HF: Well, we have this year, actually, the conference, La Conference, that we have been organizing… I think 2009 was the first, it’s every other year. And this year we have Lacan and the Environment. But, I’m not the president anymore, the clinical director…
AJ: The Queen Bee of Lacan Salon (laughs).
HF: (Laughs) But now, I’d like to propose something regarding politics. I think that, in the world, psychoanalysis is moving more into really how can we talk about political change more pragmatically, more practically. There’s a lot of groups, everywhere, from all the different schools of thought, obviously as a response to the rise of neo-fascist groups, climate change crisis that we have ten years, of so, to do something dramatically different. So, I think I would like to propose that as a possibility for a conference.

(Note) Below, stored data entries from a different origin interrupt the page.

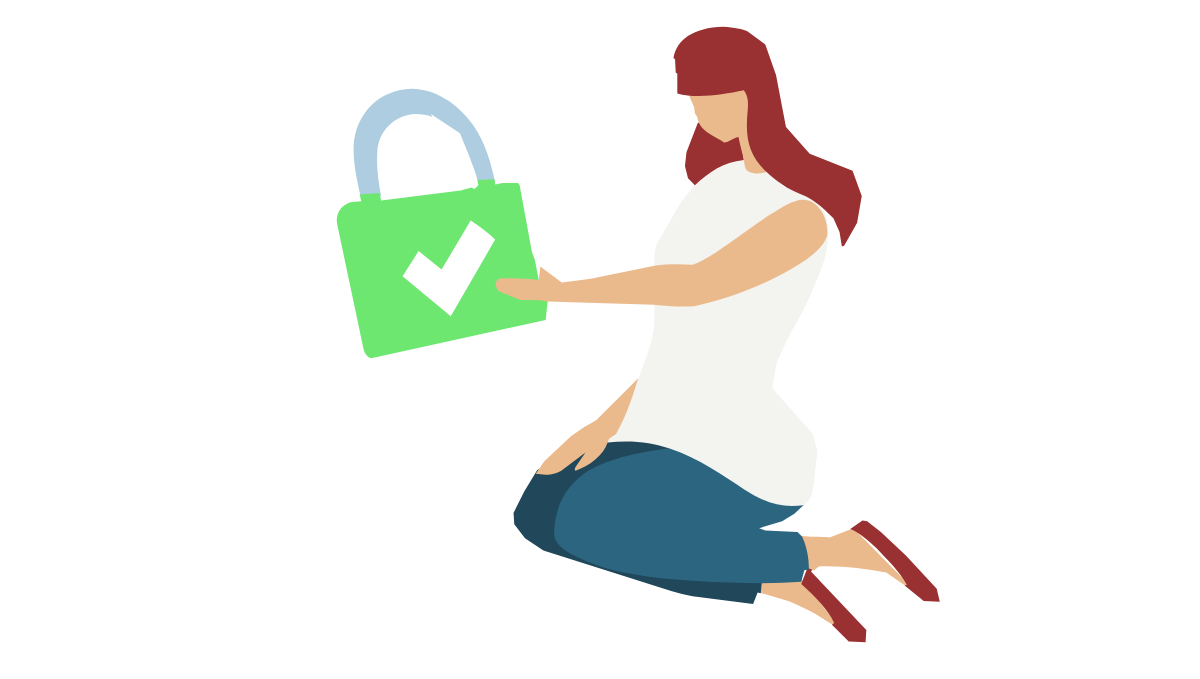
<!DOCTYPE html>
<html lang="en">
<head>
<meta charset="utf-8">
<title>Woman holding a security padlock</title>
<style>
:root {
  --paper: #ffffff;
  --hair: #993132;
  --skin: #ebba8c;
  --shirt: #f3f4f0;
  --jeans: #2c6580;
  --jeans-shade: #20475a;
  --lock: #6de770;
  --shackle: #aecde0;
}
html, body { margin: 0; background: var(--paper); overflow: hidden; }
.canvas { width: 1200px; height: 679px; overflow: hidden; background: var(--paper); }
.canvas svg { display: block; width: 1200px; height: 679px; }
.hair, .shoe { fill: var(--hair); }
.skin { fill: var(--skin); }
.shirt { fill: var(--shirt); }
.jeans { fill: var(--jeans); }
.jeans-shade { fill: var(--jeans-shade); }
.lock-body { fill: var(--lock); }
.shackle { fill: var(--shackle); }
.check { fill: var(--paper); }
</style>
</head>
<body>
<main class="canvas">
<svg viewBox="0 0 1568 887" preserveAspectRatio="none" role="img" aria-label="A kneeling woman with red hair holds out a green padlock with a check mark">
  <g id="padlock">
    <path class="shackle" d="M471 256 C466 232 462 217 462 192 C464 148 496 117 538 116 C567 116 597 134 618 163 C634 186 641 211 647 238 L625 239 C621 223 617 215 614 206 L601 174 L563 149 L565 153 C558 150 551 149 543 149 C516 150 494 171 493 199 C492 218 494 235 498 256 Z"/>
    <path class="lock-body" d="M440 289 C440 275 449 266 460 264 L472 263 L470 254 L496 252 L498 262 L602 249 L616 245 L620 247 L625 242 L624 235 L646 234 L647 241 L657 239 L677 239 L679 242 L695 329 L699 340 L704 366 L716 390 L713 418 L485 468 C480 467 476 461 475 456 L470 432 L441 295 Z"/>
    <path class="check" d="M526 361 L547 328 L577 352 L615 288 C627 296 638 304 647 313 L589 413 Z"/>
  </g>

  <g id="feet">
    <path class="skin" d="M1046 700 C1060 702 1070 701 1084 702 L1115 690 L1190 766 L1184 766 L1158 748 C1130 743 1100 739 1070 740 L1064 745 L1050 744 Z"/>
    <path class="skin" d="M994 760 L1049 758 L1092 814 L1088 816 L1064 801 C1052 795 1040 789 1030 785 L992 774 Z"/>
    <path class="shoe" d="M1111 691 L1127 680 L1133 681 L1151 695 L1184 726 L1224 769 L1228 786 L1207 785 L1182 765 L1185 764 C1174 745 1160 732 1146 717 C1135 706 1123 696 1111 691 Z"/>
    <path class="shoe" d="M1055 742 L1061 744 L1060 747 L1132 823 L1131 839 L1109 838 L1087 816 L1090 814 C1083 798 1065 779 1047 763 Z"/>
  </g>

  <g id="legs">
    <path class="jeans-shade" d="M790 570 L880 572 L890 600 L760 720 L850 752 L996 755 L994 775 L990 774 L984 789 L905 779 Q890 776 877 772 L710 719 L686 703 L672 685 L671 670 L685 642 L702 614 Z"/>
    <path class="jeans" d="M873 586 C900 580 950 610 980 635 C1010 655 1030 660 1051 659 L1038 671 L1022 681 L992 690 L1000 693 L1042 695 L1048 701 C1054 714 1057 728 1057 744 L1051 745 L1047 760 C1010 763 960 762 910 759 C860 756 815 750 785 740 C750 728 724 715 724 697 C725 664 737 638 763 619 C790 600 833 591 873 586 Z"/>
  </g>

  <path id="resting-arm" class="skin" d="M834 494 L840 540 L806 572 L794 578 C788 595 771 608 752 615 Q750 614 752 610 L765 591 L736 613 C726 621 713 621 700 619 L711 603 L746 570 L763 558 L779 549 Z"/>

  <path id="top" class="shirt" d="M971 209 C945 213 924 226 907 243 L890 264 L859 317 C855 326 855 335 855 345 L855 420 C854 440 849 453 846 463 L833 497 C824 527 816 547 805 567 L796 573 L794 578 C823 575 850 577 875 586 C914 599 946 622 972 639 C1000 657 1021 664 1050 660 Q1059 653 1061 645 L1063 635 L1068 590 L1062 567 L1009 507 L1015 473 L1032 437 L1050 405 C1065 372 1077 346 1080 327 C1084 305 1082 284 1075 273 L1040 240 L1002 219 Z"/>

  <g id="head">
    <path class="hair" d="M912 160 L897 199 L895 217 L899 233 L908 242 C926 225 945 212 972 209 L967 176 L946 175 Z"/>
    <path class="skin" d="M900 124 L907 140 L908 148 L911 153 C914 171 930 176 946 186 C953 186 958 180 965 179 C967 190 971 203 972 209 C973 217 974 222 978 224 C986 228 996 227 1003 224 L984 180 L982 115 L910 118 Z"/>
    <path class="hair" d="M880 76 C884 52 906 36 945 35 C960 36 970 38 977 41 L1000 58 L1014 98 L1027 166 L1058 201 L1114 223 L1126 256 L1120 291 L1103 321 L1100 322 L1097 303 L1089 285 C1074 270 1064 262 1052 256 C1028 247 1014 236 1001 224 C982 207 975 186 976 160 C976 144 981 130 972 118 C944 124 909 129 885 122 L885 96 L883 95 L882 77 Z"/>
  </g>

  <path id="reaching-arm" class="skin" d="M1048 261 C1069 260 1083 285 1081 307 C1076 326 1050 343 1024 357 C987 377 945 392 907 400 C890 401 872 400 855 398 L715 394 C703 391 693 392 680 392 L653 381 C646 376 646 367 652 364 C671 363 690 364 704 366 L706 348 L734 369 L772 364 L855 347 C872 345 890 345 905 346 C929 338 970 304 1007 280 C1022 271 1035 262 1048 261 Z"/>
</svg>
</main>
</body>
</html>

AJ: So, Hilda, let’s maybe delve a little bit into the breakup and what comes up in the realm of love.
HF: Hm. One time, I twitted something that says, “Unbeknownst of his ways, love starts and ends. You just know it did”. So, yeah, breakups happen. Some are able to be healed and you can reconnect with the loved one, and sometimes that is not possible. And this is the most devastating for people, their heart broken, as we said before. It causes a lot of hate, and that hate can often be addressed to the ex-lover, but also against yourself. And, I see that often in the context of suicidal crises, people are so shocked by the loss that they attempt against themselves. And, this catastrophic hurt can be healed once that you are willing to let go of the narcissistic image that that one provided you. So, at the core of this horrendous hate and hurt, you are complicit, in a way, by trying to hold so hard on that beautiful image of yourself that the other provided for whatever time the love lasted. And then, that grief can be healed once you put yourself on your own side, because when you are trapped in that imaginary state of the love object, you are on the side of the other, and you are under its control, but it’s gone. Like, move on, right? Just recover yourself, recover your project, recover what is important for you rather than dwelling in this thing. But, yeah, it requires some process of understanding. As Barthes says, it’s also those tears and that drama… it has its enjoyment, right? It’s like, “I love”, it’s a demonstrative act, right? “I was in love, look at me, I’m a mess!”. And, that’s enjoyable, a little bit, but the problem is that, as everything else, we are entropic beings, right? And we go right into destruction. So, it’s important to remind ourselves that, yeah, it’s just an image of your own self. Just let it go. Concentrate on what is really important.
AJ: Yeah. Thank you so much for joining us, Hilda. Is there one last thing you’d like to tell us about love and desire?
HF: To… Also, to love, you have to be aware of the split that is within you. The split between what you say you want, and the other part of you that is your body and your unconscious. And whenever you are able to accept that split. Because it’s a split mainly because of censorship, because of internalized malignity, in a way, that is within you. So, often we are our worst enemies. And, the more you can understand that split between those parts of you, the easiest it is to accept yourself, and then accept the other, and then find love.
AJ: Thank you so much, Hilda.
HF: (sound of fairy bells from unicorn) Thank you! (laughs) I love it!
JLG: Thank you, Hilda, for discussing your work with us and doing some demystifying on what exactly might be going on when we find and lose love. To learn more about what Hilda is up to with her fellow Lacanians, you can check out the Lacan Salon website, which we link to in the description, or join them any other Tuesday at SFU Woodward’s. Thanks to our team here, that produces this show, including myself, Melissa Roach, and Maria Cecilia Saba. Thank you to Davis Steele for our theme music, and thanks to all the listeners.